Task goal:
Aside from the pictures, the entries should be given again exactly.
————
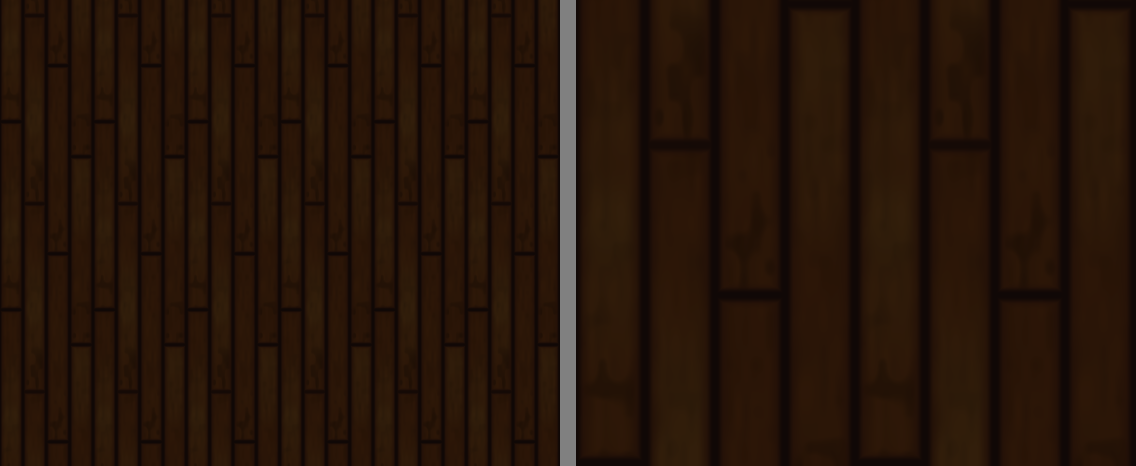
Left, the full canvas; right, a detail of the centre.
Reproduce this texture procedurally as a Shadertoy shader.

```glsl
// Dark stained floorboards running upright, with staggered end joints and soft grain.

const float BOARDS_ACROSS = 24.0;   // boards over the canvas width
const float BOARD_LENGTH = 8.06;    // in board widths
const float SEAM_SHIFT = 0.015;     // sideways offset of the seams
const float SEAM_CORE = 0.02;       // half width of the darkest line
const float SEAM_FADE = 0.13;       // where the line has faded out
const float EDGE_SHADE = 0.27;      // reach of the darkened board edge
const float GRAIN_AMOUNT = 0.13;
const float SMUDGE_AMOUNT = 0.22;

// One entry for each of the four boards in a repeat
const vec4 JOINT_POS = vec4(0.647, 0.083, 0.349, 0.833);
const vec4 JOINT_DEPTH = vec4(1.0, 0.75, 1.0, 0.95);
const vec4 SHEEN_POS = vec4(0.58, 0.56, 0.60, 0.14);
const vec4 SHEEN_REACH = vec4(0.24, 0.27, 0.30, 0.22);
const vec4 SHEEN_AMOUNT = vec4(0.85, 1.0, 0.12, 0.95);

const vec3 WOOD = vec3(0.165, 0.082, 0.026);
const vec3 SHEEN = vec3(0.188, 0.113, 0.040);
const vec3 EDGE = vec3(0.132, 0.060, 0.027);
const vec3 SEAM = vec3(0.062, 0.030, 0.024);

float hash(vec2 p) {
    return fract(sin(dot(p, vec2(127.1, 311.7))) * 43758.5453);
}

float noise(vec2 p) {
    vec2 i = floor(p), f = fract(p);
    f = f * f * (3.0 - 2.0 * f);
    return mix(mix(hash(i), hash(i + vec2(1, 0)), f.x),
               mix(hash(i + vec2(0, 1)), hash(i + vec2(1, 1)), f.x), f.y);
}

void mainImage(out vec4 fragColor, in vec2 fragCoord) {
    // Board widths, measured from the upper left
    float unit = BOARDS_ACROSS / iResolution.x;
    vec2 p = vec2(fragCoord.x, iResolution.y - fragCoord.y) * unit;
    p.x += SEAM_SHIFT;

    // Position inside the board: x across, along runs 0..1 downward
    int board = int(mod(floor(p.x), 4.0));
    float x = fract(p.x);
    float along = fract(p.y / BOARD_LENGTH - JOINT_POS[board]);
    float y = along * BOARD_LENGTH;
    vec2 seed = vec2(float(board) * 37.0, float(board) * 19.0);

    // Lighter olive patch, broken up by noise
    float blotch = noise(vec2(x * 2.0, y * 1.3) + seed);
    float reach = (along - SHEEN_POS[board]) / SHEEN_REACH[board];
    float sheen = exp(-reach * reach) * SHEEN_AMOUNT[board];
    sheen = clamp(sheen * (0.7 + 0.5 * blotch) + 0.25 * (blotch - 0.4), 0.0, 1.0);
    vec3 color = mix(WOOD, SHEEN, sheen);

    // Lengthwise grain and dark smudges gathering near the board end
    float grain = noise(vec2(x * 9.0, y * 1.8) + seed) - 0.5;
    float smudge = smoothstep(0.58, 0.9, noise(vec2(x * 5.0, y * 3.0) + seed + 7.0));
    float endWear = 0.25 + 0.75 * smoothstep(0.65, 0.88, along);
    color *= 1.0 + GRAIN_AMOUNT * grain - SMUDGE_AMOUNT * smudge * endWear;

    // Shaded edges, then long seams and end joints
    float side = min(x, 1.0 - x);
    float end = min(y, BOARD_LENGTH - y);
    float fade = max(SEAM_FADE, SEAM_CORE + unit);
    float wobble = 0.04 * (noise(vec2(x * 3.0, y * 2.5) + seed + 13.0) - 0.5);
    float shade = 1.0 - smoothstep(0.06, EDGE_SHADE, min(side, end * 1.3) + wobble);
    float sideLine = 1.0 - smoothstep(SEAM_CORE, fade, side);
    float endLine = (1.0 - smoothstep(SEAM_CORE, fade, end)) * JOINT_DEPTH[board];
    color = mix(color, EDGE, 0.8 * shade);
    color = mix(color, SEAM, max(sideLine, endLine));

    fragColor = vec4(color, 1.0);
}
```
————
Result:
Left, the full canvas; right, a detail of the centre.
Reproduce this texture procedurally as a Shadertoy shader.

```glsl
// Dark stained floorboards running upright, with staggered end joints and soft grain.

const float BOARDS_ACROSS = 24.0;   // boards over the canvas width
const float BOARD_LENGTH = 8.06;    // in board widths
const float SEAM_SHIFT = 0.015;     // sideways offset of the seams
const float SEAM_CORE = 0.02;       // half width of the darkest line
const float SEAM_FADE = 0.13;       // where the line has faded out
const float EDGE_SHADE = 0.27;      // reach of the darkened board edge
const float GRAIN_AMOUNT = 0.13;
const float SMUDGE_AMOUNT = 0.22;

// One entry for each of the four boards in a repeat
const vec4 JOINT_POS = vec4(0.647, 0.083, 0.349, 0.833);
const vec4 JOINT_DEPTH = vec4(1.0, 0.75, 1.0, 0.95);
const vec4 SHEEN_POS = vec4(0.58, 0.56, 0.60, 0.14);
const vec4 SHEEN_REACH = vec4(0.24, 0.27, 0.30, 0.22);
const vec4 SHEEN_AMOUNT = vec4(0.85, 1.0, 0.12, 0.95);

const vec3 WOOD = vec3(0.165, 0.082, 0.026);
const vec3 SHEEN = vec3(0.188, 0.113, 0.040);
const vec3 EDGE = vec3(0.132, 0.060, 0.027);
const vec3 SEAM = vec3(0.062, 0.030, 0.024);

float hash(vec2 p) {
    return fract(sin(dot(p, vec2(127.1, 311.7))) * 43758.5453);
}

float noise(vec2 p) {
    vec2 i = floor(p), f = fract(p);
    f = f * f * (3.0 - 2.0 * f);
    return mix(mix(hash(i), hash(i + vec2(1, 0)), f.x),
               mix(hash(i + vec2(0, 1)), hash(i + vec2(1, 1)), f.x), f.y);
}

void mainImage(out vec4 fragColor, in vec2 fragCoord) {
    // Board widths, measured from the upper left
    float unit = BOARDS_ACROSS / iResolution.x;
    vec2 p = vec2(fragCoord.x, iResolution.y - fragCoord.y) * unit;
    p.x += SEAM_SHIFT;

    // Position inside the board: x across, along runs 0..1 downward
    int board = int(mod(floor(p.x), 4.0));
    float x = fract(p.x);
    float along = fract(p.y / BOARD_LENGTH - JOINT_POS[board]);
    float y = along * BOARD_LENGTH;
    vec2 seed = vec2(float(board) * 37.0, float(board) * 19.0);

    // Lighter olive patch, broken up by noise
    float blotch = noise(vec2(x * 2.0, y * 1.3) + seed);
    float reach = (along - SHEEN_POS[board]) / SHEEN_REACH[board];
    float sheen = exp(-reach * reach) * SHEEN_AMOUNT[board];
    sheen = clamp(sheen * (0.7 + 0.5 * blotch) + 0.25 * (blotch - 0.4), 0.0, 1.0);
    vec3 color = mix(WOOD, SHEEN, sheen);

    // Lengthwise grain and dark smudges gathering near the board end
    float grain = noise(vec2(x * 9.0, y * 1.8) + seed) - 0.5;
    float smudge = smoothstep(0.58, 0.9, noise(vec2(x * 5.0, y * 3.0) + seed + 7.0));
    float endWear = 0.25 + 0.75 * smoothstep(0.65, 0.88, along);
    color *= 1.0 + GRAIN_AMOUNT * grain - SMUDGE_AMOUNT * smudge * endWear;

    // Shaded edges, then long seams and end joints
    float side = min(x, 1.0 - x);
    float end = min(y, BOARD_LENGTH - y);
    float fade = max(SEAM_FADE, SEAM_CORE + unit);
    float wobble = 0.04 * (noise(vec2(x * 3.0, y * 2.5) + seed + 13.0) - 0.5);
    float shade = 1.0 - smoothstep(0.06, EDGE_SHADE, min(side, end * 1.3) + wobble);
    float sideLine = 1.0 - smoothstep(SEAM_CORE, fade, side);
    float endLine = (1.0 - smoothstep(SEAM_CORE, fade, end)) * JOINT_DEPTH[board];
    color = mix(color, EDGE, 0.8 * shade);
    color = mix(color, SEAM, max(sideLine, endLine));

    fragColor = vec4(color, 1.0);
}
```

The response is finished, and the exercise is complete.